§ **WORK INSTRUCTIONS**: Output every entry exactly, without any pictures.

§ **EXTRACTED DATA**:
______________________________

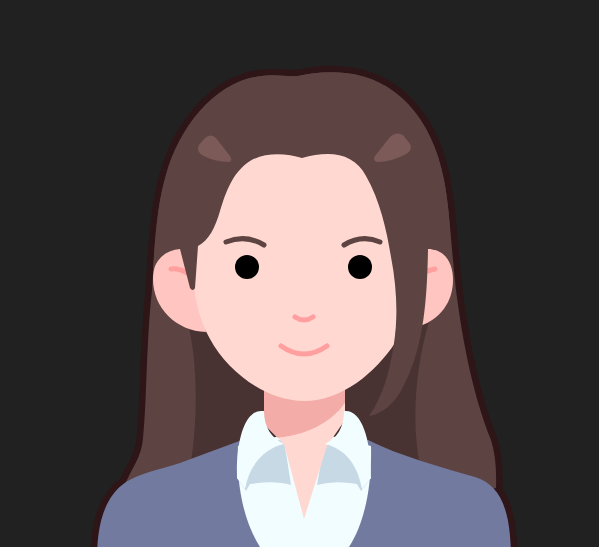
<!DOCTYPE html>
<html lang="en">
<head>
<meta charset="utf-8">
<title>Portrait avatar</title>
<style>
:root {
  --backdrop: #212121;
  --outline: #2e1517;
  --hair: #5d4341;
  --hair-shade: #493332;
  --hair-light: #7b5a58;
  --skin: #ffd9d1;
  --ear: #ffc5c0;
  --neck-shade: #f3aca8;
  --blush: #ff9f9f;
  --brow: #5d4341;
  --eye: #000;
  --shirt: #f2fdff;
  --shirt-shade: #c8d9e6;
  --sweater: #737a9f;
}
html, body { margin: 0; width: 599px; height: 547px; overflow: hidden; background: var(--backdrop); }
svg { display: block; }
.outline { fill: var(--outline); stroke: var(--outline); stroke-width: 13; stroke-linejoin: round; }
.hair { fill: var(--hair); }
.hair-shade { fill: var(--hair-shade); }
.hair-light { fill: var(--hair-light); }
.skin { fill: var(--skin); }
.ear { fill: var(--ear); }
.neck-shade { fill: var(--neck-shade); }
.eye { fill: var(--eye); }
.shirt { fill: var(--shirt); }
.shirt-shade { fill: var(--shirt-shade); }
.sweater { fill: var(--sweater); }
.brow, .line { fill: none; stroke-width: 5; stroke-linecap: round; }
.brow { stroke: var(--brow); }
.line { stroke: var(--blush); }
</style>
</head>
<body>
<svg width="599" height="547" viewBox="0 0 599 547" role="img" aria-label="Woman with long brown hair, white collar and blue sweater">
  <defs>
    <path id="hair-shape" d="M298 76C312 73 328 71 345 73C395 78 432 117 444 180C450 212 451 246 456 290C463 345 474 398 491 440Q497 458 496 488L440 500H170L126 482C131 470 142 456 143 438C147 400 146 345 152 290C155 240 157 205 166 175C180 125 217 80 262 76C275 74 286 77 298 76Z"/>
    <path id="sweater-shape" d="M97 560C97 525 104 497 126 482C140 473 158 470 180 463L242 440H368C400 456 440 467 475 477C500 485 511 508 511 560Z"/>
    <clipPath id="neck-clip">
      <path d="M264 370H345V420L327 446L304 519L284 444L264 424Z"/>
    </clipPath>
  </defs>

  <g class="outline">
    <use href="#hair-shape"/>
    <use href="#sweater-shape"/>
  </g>

  <g id="back-hair">
    <use class="hair" href="#hair-shape"/>
    <path class="hair-shade" d="M187 318C197 360 199 410 190 470L300 500L421 470C412 430 413 375 430 318Z"/>
  </g>

  <use class="sweater" href="#sweater-shape"/>

  <g id="shirt">
    <path class="shirt" d="M238 446L284 435H327L371 446C372 485 365 522 349 547H260C244 522 236 485 238 446Z"/>
    <path class="shirt-shade" d="M237 478L246 491L250 484Q275 480 291 485L284 440L262 440ZM371 478L361 491L357 484Q335 480 317 485L325 440L348 440Z"/>
  </g>

  <g id="neck" clip-path="url(#neck-clip)">
    <rect class="skin" x="260" y="365" width="90" height="160"/>
    <path class="neck-shade" d="M260 365H350V394C338 420 308 436 274 438L260 430Z"/>
  </g>

  <g id="collar" class="shirt">
    <path d="M261 411C246 411 236 437 237 478L245 489C249 466 263 449 284 444C272 438 264 428 264 411Z"/>
    <path d="M346 411C361 411 371 437 371 478L362 489C358 466 346 449 325 444C337 438 344 428 344 411Z"/>
  </g>

  <g id="ears">
    <path class="ear" d="M181 248C162 248 153 262 153 279C153 308 176 331 206 332L200 270Z"/>
    <path class="ear" d="M426 249C444 248 453 262 453 280C453 302 440 319 420 326Z"/>
    <path class="line" d="M171 269Q179 268 187 273M427 271L435 269"/>
  </g>

  <g id="face">
    <path class="skin" d="M196 240C190 275 194 310 210 339C228 372 266 401 304 401C342 401 376 372 395 343L403 240L372 150H232Z"/>
  </g>

  <g id="front-hair">
    <path class="hair" d="M166 175C180 125 217 80 262 76C275 74 286 77 298 76C312 73 328 71 345 73C395 78 432 117 444 180C449 205 450 230 452 262C447 253 438 249 428 249C427 305 423 350 402 389C394 404 382 414 369 416C382 398 390 372 394 343C398 318 397 288 391 257C387 232 380 200 366 176C354 153 330 150 302 158C286 153 265 152 250 161C232 173 226 192 220 211C215 228 209 240 198 246L195 288Q193 292 190 288L180 249C167 250 158 257 153 270C155 235 158 202 166 175Z"/>
    <path class="hair-light" d="M199 145Q196 151 202 155Q214 162 229 162Q233 161 230 156L216 138Q211 133 205 138ZM410 144Q413 150 406 154Q394 161 378 162Q372 161 375 156L390 137Q396 131 403 135Z"/>
  </g>

  <g id="features">
    <path class="brow" d="M226 242Q246 234 264 245M344 245Q362 234 380 242"/>
    <circle class="eye" cx="247" cy="267" r="12"/>
    <circle class="eye" cx="360" cy="267" r="12"/>
    <path class="line" d="M295 317Q304 323 313 317"/>
    <path class="line" d="M281 346Q304 362 327 346"/>
  </g>
</svg>
</body>
</html>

______________________________

§ **OUTPUT**:
<!DOCTYPE html>
<html lang="en">
<head>
<meta charset="utf-8">
<title>Portrait avatar</title>
<style>
:root {
  --backdrop: #212121;
  --outline: #2e1517;
  --hair: #5d4341;
  --hair-shade: #493332;
  --hair-light: #7b5a58;
  --skin: #ffd9d1;
  --ear: #ffc5c0;
  --neck-shade: #f3aca8;
  --blush: #ff9f9f;
  --brow: #5d4341;
  --eye: #000;
  --shirt: #f2fdff;
  --shirt-shade: #c8d9e6;
  --sweater: #737a9f;
}
html, body { margin: 0; width: 599px; height: 547px; overflow: hidden; background: var(--backdrop); }
svg { display: block; }
.outline { fill: var(--outline); stroke: var(--outline); stroke-width: 13; stroke-linejoin: round; }
.hair { fill: var(--hair); }
.hair-shade { fill: var(--hair-shade); }
.hair-light { fill: var(--hair-light); }
.skin { fill: var(--skin); }
.ear { fill: var(--ear); }
.neck-shade { fill: var(--neck-shade); }
.eye { fill: var(--eye); }
.shirt { fill: var(--shirt); }
.shirt-shade { fill: var(--shirt-shade); }
.sweater { fill: var(--sweater); }
.brow, .line { fill: none; stroke-width: 5; stroke-linecap: round; }
.brow { stroke: var(--brow); }
.line { stroke: var(--blush); }
</style>
</head>
<body>
<svg width="599" height="547" viewBox="0 0 599 547" role="img" aria-label="Woman with long brown hair, white collar and blue sweater">
  <defs>
    <path id="hair-shape" d="M298 76C312 73 328 71 345 73C395 78 432 117 444 180C450 212 451 246 456 290C463 345 474 398 491 440Q497 458 496 488L440 500H170L126 482C131 470 142 456 143 438C147 400 146 345 152 290C155 240 157 205 166 175C180 125 217 80 262 76C275 74 286 77 298 76Z"/>
    <path id="sweater-shape" d="M97 560C97 525 104 497 126 482C140 473 158 470 180 463L242 440H368C400 456 440 467 475 477C500 485 511 508 511 560Z"/>
    <clipPath id="neck-clip">
      <path d="M264 370H345V420L327 446L304 519L284 444L264 424Z"/>
    </clipPath>
  </defs>

  <g class="outline">
    <use href="#hair-shape"/>
    <use href="#sweater-shape"/>
  </g>

  <g id="back-hair">
    <use class="hair" href="#hair-shape"/>
    <path class="hair-shade" d="M187 318C197 360 199 410 190 470L300 500L421 470C412 430 413 375 430 318Z"/>
  </g>

  <use class="sweater" href="#sweater-shape"/>

  <g id="shirt">
    <path class="shirt" d="M238 446L284 435H327L371 446C372 485 365 522 349 547H260C244 522 236 485 238 446Z"/>
    <path class="shirt-shade" d="M237 478L246 491L250 484Q275 480 291 485L284 440L262 440ZM371 478L361 491L357 484Q335 480 317 485L325 440L348 440Z"/>
  </g>

  <g id="neck" clip-path="url(#neck-clip)">
    <rect class="skin" x="260" y="365" width="90" height="160"/>
    <path class="neck-shade" d="M260 365H350V394C338 420 308 436 274 438L260 430Z"/>
  </g>

  <g id="collar" class="shirt">
    <path d="M261 411C246 411 236 437 237 478L245 489C249 466 263 449 284 444C272 438 264 428 264 411Z"/>
    <path d="M346 411C361 411 371 437 371 478L362 489C358 466 346 449 325 444C337 438 344 428 344 411Z"/>
  </g>

  <g id="ears">
    <path class="ear" d="M181 248C162 248 153 262 153 279C153 308 176 331 206 332L200 270Z"/>
    <path class="ear" d="M426 249C444 248 453 262 453 280C453 302 440 319 420 326Z"/>
    <path class="line" d="M171 269Q179 268 187 273M427 271L435 269"/>
  </g>

  <g id="face">
    <path class="skin" d="M196 240C190 275 194 310 210 339C228 372 266 401 304 401C342 401 376 372 395 343L403 240L372 150H232Z"/>
  </g>

  <g id="front-hair">
    <path class="hair" d="M166 175C180 125 217 80 262 76C275 74 286 77 298 76C312 73 328 71 345 73C395 78 432 117 444 180C449 205 450 230 452 262C447 253 438 249 428 249C427 305 423 350 402 389C394 404 382 414 369 416C382 398 390 372 394 343C398 318 397 288 391 257C387 232 380 200 366 176C354 153 330 150 302 158C286 153 265 152 250 161C232 173 226 192 220 211C215 228 209 240 198 246L195 288Q193 292 190 288L180 249C167 250 158 257 153 270C155 235 158 202 166 175Z"/>
    <path class="hair-light" d="M199 145Q196 151 202 155Q214 162 229 162Q233 161 230 156L216 138Q211 133 205 138ZM410 144Q413 150 406 154Q394 161 378 162Q372 161 375 156L390 137Q396 131 403 135Z"/>
  </g>

  <g id="features">
    <path class="brow" d="M226 242Q246 234 264 245M344 245Q362 234 380 242"/>
    <circle class="eye" cx="247" cy="267" r="12"/>
    <circle class="eye" cx="360" cy="267" r="12"/>
    <path class="line" d="M295 317Q304 323 313 317"/>
    <path class="line" d="M281 346Q304 362 327 346"/>
  </g>
</svg>
</body>
</html>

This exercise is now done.